Required work:
Report every line in the records below that holds the word "source".

+--

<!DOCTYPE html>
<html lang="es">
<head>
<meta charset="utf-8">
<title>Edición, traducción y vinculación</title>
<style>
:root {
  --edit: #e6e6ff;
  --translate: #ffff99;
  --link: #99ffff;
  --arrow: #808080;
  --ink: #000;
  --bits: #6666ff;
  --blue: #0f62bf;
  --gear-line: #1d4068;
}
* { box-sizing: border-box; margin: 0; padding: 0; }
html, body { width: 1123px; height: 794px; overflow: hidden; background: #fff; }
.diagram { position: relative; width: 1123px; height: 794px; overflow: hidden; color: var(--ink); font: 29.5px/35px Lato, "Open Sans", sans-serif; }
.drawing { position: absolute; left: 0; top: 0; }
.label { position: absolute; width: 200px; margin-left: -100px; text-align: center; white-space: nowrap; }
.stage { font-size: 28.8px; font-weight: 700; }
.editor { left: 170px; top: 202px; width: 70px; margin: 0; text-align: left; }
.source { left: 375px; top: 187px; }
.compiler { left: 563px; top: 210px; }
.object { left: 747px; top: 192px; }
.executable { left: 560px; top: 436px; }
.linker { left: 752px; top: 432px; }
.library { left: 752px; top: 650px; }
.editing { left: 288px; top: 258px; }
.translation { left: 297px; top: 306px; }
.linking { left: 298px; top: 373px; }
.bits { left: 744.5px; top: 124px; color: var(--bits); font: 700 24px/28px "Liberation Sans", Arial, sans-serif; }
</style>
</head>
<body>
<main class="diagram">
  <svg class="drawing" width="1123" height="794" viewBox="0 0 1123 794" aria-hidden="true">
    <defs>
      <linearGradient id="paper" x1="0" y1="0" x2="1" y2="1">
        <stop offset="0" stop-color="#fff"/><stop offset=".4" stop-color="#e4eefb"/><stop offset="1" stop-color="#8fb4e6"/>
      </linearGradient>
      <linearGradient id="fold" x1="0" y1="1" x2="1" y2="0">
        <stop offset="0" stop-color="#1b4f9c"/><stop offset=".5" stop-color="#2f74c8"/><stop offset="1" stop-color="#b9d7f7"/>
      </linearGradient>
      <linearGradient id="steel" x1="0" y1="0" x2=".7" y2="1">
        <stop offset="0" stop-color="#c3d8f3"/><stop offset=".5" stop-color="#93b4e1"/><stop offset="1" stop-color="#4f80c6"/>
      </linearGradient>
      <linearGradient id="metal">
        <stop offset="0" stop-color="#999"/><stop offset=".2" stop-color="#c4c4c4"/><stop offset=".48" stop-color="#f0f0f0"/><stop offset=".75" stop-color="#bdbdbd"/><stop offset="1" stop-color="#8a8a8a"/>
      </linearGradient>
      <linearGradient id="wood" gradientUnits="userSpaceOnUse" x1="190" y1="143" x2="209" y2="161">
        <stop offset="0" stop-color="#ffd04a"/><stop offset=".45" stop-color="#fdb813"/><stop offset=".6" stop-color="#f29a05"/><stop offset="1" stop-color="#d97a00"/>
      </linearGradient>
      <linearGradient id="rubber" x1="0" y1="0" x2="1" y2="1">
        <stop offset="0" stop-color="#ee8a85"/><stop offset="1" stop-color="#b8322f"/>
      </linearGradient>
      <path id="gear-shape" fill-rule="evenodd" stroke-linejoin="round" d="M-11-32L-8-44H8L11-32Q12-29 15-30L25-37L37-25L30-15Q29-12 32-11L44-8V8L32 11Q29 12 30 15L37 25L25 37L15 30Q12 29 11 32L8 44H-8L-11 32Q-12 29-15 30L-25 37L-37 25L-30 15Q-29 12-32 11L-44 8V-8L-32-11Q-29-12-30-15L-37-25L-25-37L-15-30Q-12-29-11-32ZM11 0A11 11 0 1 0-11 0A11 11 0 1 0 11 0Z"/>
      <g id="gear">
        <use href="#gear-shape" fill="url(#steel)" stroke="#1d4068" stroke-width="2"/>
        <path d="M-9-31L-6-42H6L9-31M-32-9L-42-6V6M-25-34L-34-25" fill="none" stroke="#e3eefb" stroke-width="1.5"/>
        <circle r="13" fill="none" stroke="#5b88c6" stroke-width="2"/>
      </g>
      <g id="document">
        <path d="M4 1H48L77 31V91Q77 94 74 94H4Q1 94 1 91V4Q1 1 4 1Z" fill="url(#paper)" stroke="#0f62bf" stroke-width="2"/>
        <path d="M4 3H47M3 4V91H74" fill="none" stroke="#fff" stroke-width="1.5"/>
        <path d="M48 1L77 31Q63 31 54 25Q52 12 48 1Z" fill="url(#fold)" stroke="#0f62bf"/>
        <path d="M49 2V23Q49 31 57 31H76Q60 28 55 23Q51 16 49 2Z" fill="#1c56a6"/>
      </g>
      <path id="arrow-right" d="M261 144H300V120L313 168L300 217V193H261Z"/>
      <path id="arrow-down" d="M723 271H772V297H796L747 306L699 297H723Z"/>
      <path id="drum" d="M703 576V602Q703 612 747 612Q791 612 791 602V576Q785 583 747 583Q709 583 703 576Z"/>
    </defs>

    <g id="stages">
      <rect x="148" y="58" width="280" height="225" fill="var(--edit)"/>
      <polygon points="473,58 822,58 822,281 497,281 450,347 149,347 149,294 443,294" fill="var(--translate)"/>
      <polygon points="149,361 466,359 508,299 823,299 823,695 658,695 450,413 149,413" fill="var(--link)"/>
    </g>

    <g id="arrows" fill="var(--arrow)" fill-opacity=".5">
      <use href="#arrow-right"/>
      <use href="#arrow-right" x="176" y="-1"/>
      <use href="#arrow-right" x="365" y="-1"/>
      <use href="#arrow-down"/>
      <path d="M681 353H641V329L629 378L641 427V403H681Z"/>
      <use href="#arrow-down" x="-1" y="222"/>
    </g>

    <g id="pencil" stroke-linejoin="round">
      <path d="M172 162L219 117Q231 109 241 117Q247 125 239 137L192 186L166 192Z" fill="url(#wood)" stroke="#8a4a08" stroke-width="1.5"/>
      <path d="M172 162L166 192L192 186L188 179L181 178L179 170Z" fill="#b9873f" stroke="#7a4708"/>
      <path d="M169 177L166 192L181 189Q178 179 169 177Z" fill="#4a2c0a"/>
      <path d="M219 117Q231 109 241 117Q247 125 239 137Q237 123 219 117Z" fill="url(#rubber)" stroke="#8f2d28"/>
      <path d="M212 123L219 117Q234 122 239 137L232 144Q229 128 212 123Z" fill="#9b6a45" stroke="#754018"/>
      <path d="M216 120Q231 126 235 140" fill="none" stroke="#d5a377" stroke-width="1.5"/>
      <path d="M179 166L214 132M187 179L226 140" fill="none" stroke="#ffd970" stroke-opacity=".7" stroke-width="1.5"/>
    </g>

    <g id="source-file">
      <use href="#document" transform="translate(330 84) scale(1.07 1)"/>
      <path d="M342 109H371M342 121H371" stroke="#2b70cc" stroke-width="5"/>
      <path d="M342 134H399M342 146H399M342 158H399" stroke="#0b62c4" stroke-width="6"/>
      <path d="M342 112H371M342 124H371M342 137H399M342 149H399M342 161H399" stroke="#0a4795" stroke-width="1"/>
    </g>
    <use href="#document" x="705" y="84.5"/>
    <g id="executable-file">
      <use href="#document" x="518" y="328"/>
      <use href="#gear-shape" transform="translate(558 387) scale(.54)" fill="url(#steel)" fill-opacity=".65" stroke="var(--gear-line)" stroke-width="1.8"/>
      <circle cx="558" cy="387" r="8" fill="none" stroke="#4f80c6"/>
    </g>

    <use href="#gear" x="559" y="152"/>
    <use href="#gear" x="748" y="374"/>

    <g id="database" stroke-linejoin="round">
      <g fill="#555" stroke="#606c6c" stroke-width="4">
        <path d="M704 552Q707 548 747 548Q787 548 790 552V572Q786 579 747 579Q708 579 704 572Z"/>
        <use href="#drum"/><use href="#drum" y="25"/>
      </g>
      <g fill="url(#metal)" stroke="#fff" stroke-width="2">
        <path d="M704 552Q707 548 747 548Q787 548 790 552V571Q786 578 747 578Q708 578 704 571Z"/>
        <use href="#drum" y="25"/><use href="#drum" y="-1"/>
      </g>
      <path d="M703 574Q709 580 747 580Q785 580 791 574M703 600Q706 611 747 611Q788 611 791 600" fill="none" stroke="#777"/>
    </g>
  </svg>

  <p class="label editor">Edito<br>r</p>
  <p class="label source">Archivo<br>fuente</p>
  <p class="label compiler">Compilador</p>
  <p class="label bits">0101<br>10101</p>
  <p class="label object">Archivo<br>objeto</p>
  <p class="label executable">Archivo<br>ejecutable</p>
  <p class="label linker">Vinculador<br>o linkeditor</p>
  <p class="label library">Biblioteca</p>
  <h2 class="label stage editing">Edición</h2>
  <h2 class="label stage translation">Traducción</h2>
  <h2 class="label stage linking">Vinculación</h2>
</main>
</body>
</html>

+--

Task answer:
.source { left: 375px; top: 187px; }
    <g id="source-file">
  <p class="label source">Archivo<br>fuente</p>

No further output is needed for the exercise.